Image by Georg Fisher & Aina Urano

A new paper describing the GABI (Global Ant Biodiversity Informatics) database has recently been published in Myrmecological News. The GABI database is the first comprehensive global database of ant species distributions and is created from the compilation of 1.72 million records extracted from over 8811 publications and 25 existing databases. It is a major step towards the inclusion of invertebrate taxa in large-scale analyses of biodiversity patterns, and it opens up new possibilities for macroecology, macroevolution, and conservation research on ants.

See here for the original publication.

Listening to the sounds of nature: switching on OIST’s acoustic monitoring network

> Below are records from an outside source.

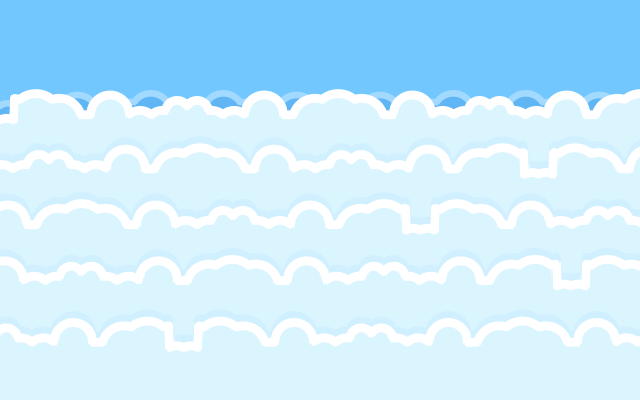
Write a Shadertoy shader that draws this pattern.

```glsl
#define UNITS 480.0      // canvas height in design units
#define TILE 813.0       // width of one cloud bank
#define FOLD 363.0       // spacing of the large clouds
#define CLIFF 389.0      // where the deep gap between banks begins
#define STROKE 5.3       // half width of the white outline
#define RIM 4.0          // half width of the distant outline
#define SHADE_LIFT 8.5
#define SKY vec3(0.45, 0.78, 1.0)
#define CLOUD vec3(0.86, 0.96, 1.0)
#define SHADE vec3(0.815, 0.942, 1.0)
#define DISTANT vec3(0.375, 0.71, 0.96)
#define RIM_COLOR vec3(0.63, 0.85, 1.0)

const int ROWS = 5;

// Upper arc of a circle, given its centre x, radius and crest height
float arc(float x, float center, float radius, float crest) {
    float dx = x - center;
    float k = radius * radius - dx * dx;
    return k > 0.0 ? crest - radius + sqrt(k) : -1000.0;
}

// Mirrored position within a bank: x = half bank, y = half cloud group
vec2 foldBank(float x) {
    float v = abs(mod(x + 0.5 * TILE, TILE) - 0.5 * TILE);
    return vec2(v, min(v, abs(FOLD - v)));
}

// Height of the front cloud outline
float frontRidge(float x) {
    vec2 f = foldBank(x);
    if (f.x > CLIFF) return max(-38.7, arc(f.x, 398.0, 18.0, -35.0));
    float h = -30.7;
    h = max(h, arc(f.y, 0.0, 30.0, -5.3));      // large crest
    h = max(h, arc(f.y, 28.0, 27.0, -11.0));    // its shoulder
    h = max(h, arc(f.y, 89.0, 23.0, -7.0));     // single hump
    h = max(h, arc(f.y, 125.0, 20.0, -25.5));   // low ripples
    h = max(h, arc(f.y, 152.0, 20.0, -25.5));
    return max(h, arc(f.y, 169.5, 14.0, -13.5)); // twin puffs
}

// Height of the distant puffs that fill the valleys
float distantRidge(float x) {
    vec2 f = foldBank(x);
    if (f.x > CLIFF - 4.0) return max(-25.0, arc(f.x, 397.0, 14.0, -17.0));
    float h = max(-15.5, arc(f.y, 138.0, 24.0, -5.0));
    return max(h, arc(f.y, 50.0, 24.0, -7.0));
}

float ridge(float x, bool distant) {
    return distant ? distantRidge(x) : frontRidge(x);
}

float segmentDistance(vec2 p, vec2 a, vec2 b) {
    vec2 ab = b - a;
    return length(p - a - ab * clamp(dot(p - a, ab) / dot(ab, ab), 0.0, 1.0));
}

// Signed distance to a ridge, negative below it
float ridgeDistance(vec2 p, bool distant) {
    const float stepX = 1.6;
    float d = 1000.0;
    vec2 a = vec2(p.x - 6.0 * stepX, 0.0);
    a.y = ridge(a.x, distant);
    for (int i = 0; i < 12; i++) {
        vec2 b = vec2(a.x + stepX, 0.0);
        b.y = ridge(b.x, distant);
        d = min(d, segmentDistance(p, a, b));
        a = b;
    }
    return p.y < ridge(p.x, distant) ? -d : d;
}

float coverage(float d, float pixel) {
    return clamp(0.5 - d / pixel, 0.0, 1.0);
}

void mainImage(out vec4 fragColor, in vec2 fragCoord) {
    float pixel = UNITS / iResolution.y;
    vec2 p = fragCoord * pixel;
    vec3 color = SKY;

    // Bank centre and crest height for each row, back to front
    vec2 banks[ROWS] = vec2[ROWS](vec2(406.0, 373.0), vec2(240.0, 308.0),
        vec2(98.0, 241.0), vec2(279.0, 174.0), vec2(627.0, 100.0));

    for (int i = 0; i < ROWS; i++) {
        vec2 q = p - banks[i];
        if (q.y > 15.0) continue;
        if (q.y < -55.0) {
            color = CLOUD;
            continue;
        }
        // Distant puffs behind the first row, soft shade behind the others
        if (i == 0) {
            float far = ridgeDistance(q, true);
            color = mix(color, DISTANT, coverage(far, pixel));
            color = mix(color, RIM_COLOR, coverage(abs(far) - RIM, pixel));
        } else {
            float lifted = ridgeDistance(q - vec2(0.0, SHADE_LIFT), false);
            color = mix(color, SHADE, coverage(lifted - STROKE, pixel));
        }
        // Cloud body and outline
        float d = ridgeDistance(q, false);
        color = mix(color, CLOUD, coverage(d, pixel));
        color = mix(color, vec3(1.0), coverage(abs(d) - STROKE, pixel));
    }
    fragColor = vec4(color, 1.0);
}
```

February 14th is Valentine’s Day, and for birds living in Okinawa it’s the perfect time to start thinking about building a nest. In warm years like this one, the Tree Sparrow (スズメ) begins its breeding season around this time, followed by the Pacific Swallow (リュウキュウツバメ), the Japanese White-eye (メジロ), and the Japanese Tit (シジュウカラ). If you look closely at the eaves of houses around the island, you may notice the swallows beginning their nesting behavior.

Japanese Tit singing near Takeyanbaru; Photo Credit: Sam Ross

Researchers from arilab are monitoring the onset of the breeding season not only for birds, but also for frogs, crickets, and other organisms that communicate with sound. This is accomplished using a new acoustic monitoring network. While testing of this network has been ongoing for the last year, its installation and activation were completed last week, just in time for Valentine’s Day.

Acoustic Recorder; Photo Credit: Nick Friedman

OIST’s acoustic monitoring network produces more audio than scientists can analyze by ear: assuming you listened to the recordings every minute of every day, you would be twenty four years older by the time you finished a single year’s data. To fix this problem, OIST scientists are training computer models to recognize patterns of activity and to detect individual species of birds, frogs, and insects.

Shinji Iriyama, Ayumi Inoguchi, Sam Ross; Photo Credit: Nick Friedman

Written by Nicholas Friedman

Happy New Year! The First Rooster Call of 2017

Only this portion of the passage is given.